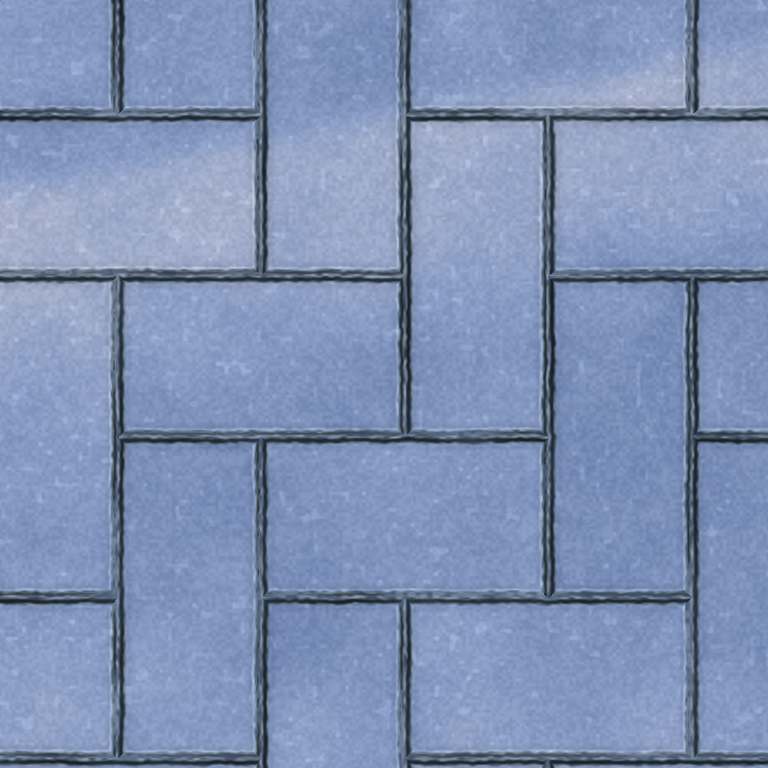
Write a three.js fragment shader that draws this texture.

```glsl
#define CELL vec2(0.1869, 0.2096)
#define ORIGIN vec2(-0.0333, -0.0599)
#define JOINT_HALF 0.0088
#define GROOVE_OFFSET 0.0045
#define GROOVE_HALF 0.0026
#define SOFTNESS 0.0022
#define DEEP_BLUE vec3(0.43, 0.51, 0.69)
#define MID_BLUE vec3(0.53, 0.61, 0.77)
#define PALE_BLUE vec3(0.65, 0.69, 0.80)
#define GRIT vec3(0.36, 0.42, 0.49)
#define GROOVE vec3(0.07, 0.11, 0.13)

varying vec2 vUv;

float hash(vec2 p) {
  vec3 q = fract(vec3(p.xyx) * 0.1031);
  q += dot(q, q.yzx + 33.33);
  return fract((q.x + q.y) * q.z);
}

float noise(vec2 p) {
  vec2 i = floor(p);
  vec2 f = fract(p);
  f = f * f * (3.0 - 2.0 * f);
  return mix(mix(hash(i), hash(i + vec2(1.0, 0.0)), f.x),
             mix(hash(i + vec2(0.0, 1.0)), hash(i + vec2(1.0)), f.x), f.y);
}

float fbm(vec2 p) {
  float sum = 0.0;
  float amp = 0.5;
  for (int i = 0; i < 4; i++) {
    sum += amp * noise(p);
    p = p * 2.03 + 17.3;
    amp *= 0.5;
  }
  return sum / 0.9375;
}

// Soft strip of given half width around zero
float band(float d, float halfWidth) {
  return 1.0 - smoothstep(halfWidth - SOFTNESS, halfWidth + SOFTNESS, abs(d));
}

// Two-by-one herringbone: signed offsets to the nearest joints, plus brick id
vec2 herringbone(vec2 pos, out vec2 brick) {
  vec2 p = (pos - ORIGIN) / CELL;
  vec2 c = floor(p);
  float k = mod(c.x - c.y, 4.0);
  bool lying = k < 0.5 || k > 2.5;
  brick = c;
  if (k < 0.5) brick.x -= 1.0;
  else if (k < 1.5) brick.y -= 1.0;
  vec2 extent = CELL * (lying ? vec2(2.0, 1.0) : vec2(1.0, 2.0));
  vec2 local = (p - brick) * CELL;
  return local - extent * step(extent * 0.5, local);
}

// Diagonal pale light, fading downwards
float paleLight(vec2 pos) {
  float d = pos.y - 0.25 + 0.195 * pos.x + 0.03 * (fbm(pos * 6.0) - 0.5);
  float glow = smoothstep(-0.035, 0.035, d) * (1.0 - smoothstep(0.1, 0.36, d));
  return glow + 0.4 * smoothstep(0.72, 1.0, pos.y);
}

vec3 stoneColor(vec2 pos, vec2 brick) {
  float tone = 0.32 + 0.5 * paleLight(pos);
  tone += 0.24 * (hash(brick + 41.0) - 0.5);
  tone += 0.5 * (fbm(pos * 9.0 + hash(brick) * 20.0) - 0.5);
  tone += 0.22 * (fbm(pos * 75.0) - 0.5);
  vec3 col = mix(DEEP_BLUE, MID_BLUE, clamp(tone * 2.0, 0.0, 1.0));
  col = mix(col, PALE_BLUE, clamp(tone * 2.0 - 1.0, 0.0, 1.0));
  // Fine grain and pale pits
  col += 0.07 * (noise(pos * 230.0) - 0.5);
  col += 0.06 * smoothstep(0.78, 0.95, noise(pos * 95.0 + 7.0));
  return col;
}

void main() {
  vec2 pos = vec2(vUv.x, 1.0 - vUv.y);

  // Slightly uneven joints
  vec2 wobble = vec2(noise(pos * 28.0), noise(pos * 28.0 + 50.0)) - 0.5;
  vec2 chips = vec2(noise(pos * 130.0), noise(pos * 130.0 + 90.0)) - 0.5;
  vec2 brick;
  vec2 offsets = herringbone(pos + 0.002 * wobble + 0.0018 * chips, brick);
  bool upright = abs(offsets.x) < abs(offsets.y);
  float s = upright ? offsets.x : offsets.y;
  vec2 track = upright ? pos.yx : pos;

  vec3 col = stoneColor(pos, brick);

  // Shaded shoulder and bright rim beside the joint
  float wear = noise(track * vec2(13.0, 40.0) + 3.0);
  float fleck = noise(track * vec2(125.0, 330.0));
  col *= 1.0 - 0.1 * (1.0 - smoothstep(0.008, 0.022, abs(s)));
  col += 0.16 * band(s + 0.0098, 0.0016) * (0.4 + fleck);
  col += 0.07 * band(s - 0.0112, 0.0012) * fleck;

  // Gritty filling
  float grit = band(s, JOINT_HALF);
  vec3 filling = GRIT + 0.42 * (fleck - 0.42);
  col = mix(col, filling, grit * (0.62 + 0.3 * wear));

  // Dark crevices: a steady lower one and a broken upper one
  float lower = band(s - GROOVE_OFFSET, GROOVE_HALF);
  float upper = band(s + GROOVE_OFFSET, GROOVE_HALF * 0.7);
  float broken = smoothstep(0.3, 0.65, 0.6 * wear + 0.45 * fleck);
  float strength = upright ? 0.85 : 0.6;
  col = mix(col, GROOVE, upper * broken * strength);
  col = mix(col, GROOVE, lower * (0.72 + 0.26 * wear));

  gl_FragColor = vec4(clamp(col, 0.0, 1.0), 1.0);
}
```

_Problem statement:_ Leave the pictures out and return the rest of the listing exactly.

_Response to this exercise:_
Write a three.js fragment shader that draws this texture.

```glsl
#define CELL vec2(0.1869, 0.2096)
#define ORIGIN vec2(-0.0333, -0.0599)
#define JOINT_HALF 0.0088
#define GROOVE_OFFSET 0.0045
#define GROOVE_HALF 0.0026
#define SOFTNESS 0.0022
#define DEEP_BLUE vec3(0.43, 0.51, 0.69)
#define MID_BLUE vec3(0.53, 0.61, 0.77)
#define PALE_BLUE vec3(0.65, 0.69, 0.80)
#define GRIT vec3(0.36, 0.42, 0.49)
#define GROOVE vec3(0.07, 0.11, 0.13)

varying vec2 vUv;

float hash(vec2 p) {
  vec3 q = fract(vec3(p.xyx) * 0.1031);
  q += dot(q, q.yzx + 33.33);
  return fract((q.x + q.y) * q.z);
}

float noise(vec2 p) {
  vec2 i = floor(p);
  vec2 f = fract(p);
  f = f * f * (3.0 - 2.0 * f);
  return mix(mix(hash(i), hash(i + vec2(1.0, 0.0)), f.x),
             mix(hash(i + vec2(0.0, 1.0)), hash(i + vec2(1.0)), f.x), f.y);
}

float fbm(vec2 p) {
  float sum = 0.0;
  float amp = 0.5;
  for (int i = 0; i < 4; i++) {
    sum += amp * noise(p);
    p = p * 2.03 + 17.3;
    amp *= 0.5;
  }
  return sum / 0.9375;
}

// Soft strip of given half width around zero
float band(float d, float halfWidth) {
  return 1.0 - smoothstep(halfWidth - SOFTNESS, halfWidth + SOFTNESS, abs(d));
}

// Two-by-one herringbone: signed offsets to the nearest joints, plus brick id
vec2 herringbone(vec2 pos, out vec2 brick) {
  vec2 p = (pos - ORIGIN) / CELL;
  vec2 c = floor(p);
  float k = mod(c.x - c.y, 4.0);
  bool lying = k < 0.5 || k > 2.5;
  brick = c;
  if (k < 0.5) brick.x -= 1.0;
  else if (k < 1.5) brick.y -= 1.0;
  vec2 extent = CELL * (lying ? vec2(2.0, 1.0) : vec2(1.0, 2.0));
  vec2 local = (p - brick) * CELL;
  return local - extent * step(extent * 0.5, local);
}

// Diagonal pale light, fading downwards
float paleLight(vec2 pos) {
  float d = pos.y - 0.25 + 0.195 * pos.x + 0.03 * (fbm(pos * 6.0) - 0.5);
  float glow = smoothstep(-0.035, 0.035, d) * (1.0 - smoothstep(0.1, 0.36, d));
  return glow + 0.4 * smoothstep(0.72, 1.0, pos.y);
}

vec3 stoneColor(vec2 pos, vec2 brick) {
  float tone = 0.32 + 0.5 * paleLight(pos);
  tone += 0.24 * (hash(brick + 41.0) - 0.5);
  tone += 0.5 * (fbm(pos * 9.0 + hash(brick) * 20.0) - 0.5);
  tone += 0.22 * (fbm(pos * 75.0) - 0.5);
  vec3 col = mix(DEEP_BLUE, MID_BLUE, clamp(tone * 2.0, 0.0, 1.0));
  col = mix(col, PALE_BLUE, clamp(tone * 2.0 - 1.0, 0.0, 1.0));
  // Fine grain and pale pits
  col += 0.07 * (noise(pos * 230.0) - 0.5);
  col += 0.06 * smoothstep(0.78, 0.95, noise(pos * 95.0 + 7.0));
  return col;
}

void main() {
  vec2 pos = vec2(vUv.x, 1.0 - vUv.y);

  // Slightly uneven joints
  vec2 wobble = vec2(noise(pos * 28.0), noise(pos * 28.0 + 50.0)) - 0.5;
  vec2 chips = vec2(noise(pos * 130.0), noise(pos * 130.0 + 90.0)) - 0.5;
  vec2 brick;
  vec2 offsets = herringbone(pos + 0.002 * wobble + 0.0018 * chips, brick);
  bool upright = abs(offsets.x) < abs(offsets.y);
  float s = upright ? offsets.x : offsets.y;
  vec2 track = upright ? pos.yx : pos;

  vec3 col = stoneColor(pos, brick);

  // Shaded shoulder and bright rim beside the joint
  float wear = noise(track * vec2(13.0, 40.0) + 3.0);
  float fleck = noise(track * vec2(125.0, 330.0));
  col *= 1.0 - 0.1 * (1.0 - smoothstep(0.008, 0.022, abs(s)));
  col += 0.16 * band(s + 0.0098, 0.0016) * (0.4 + fleck);
  col += 0.07 * band(s - 0.0112, 0.0012) * fleck;

  // Gritty filling
  float grit = band(s, JOINT_HALF);
  vec3 filling = GRIT + 0.42 * (fleck - 0.42);
  col = mix(col, filling, grit * (0.62 + 0.3 * wear));

  // Dark crevices: a steady lower one and a broken upper one
  float lower = band(s - GROOVE_OFFSET, GROOVE_HALF);
  float upper = band(s + GROOVE_OFFSET, GROOVE_HALF * 0.7);
  float broken = smoothstep(0.3, 0.65, 0.6 * wear + 0.45 * fleck);
  float strength = upright ? 0.85 : 0.6;
  col = mix(col, GROOVE, upper * broken * strength);
  col = mix(col, GROOVE, lower * (0.72 + 0.26 * wear));

  gl_FragColor = vec4(clamp(col, 0.0, 1.0), 1.0);
}
```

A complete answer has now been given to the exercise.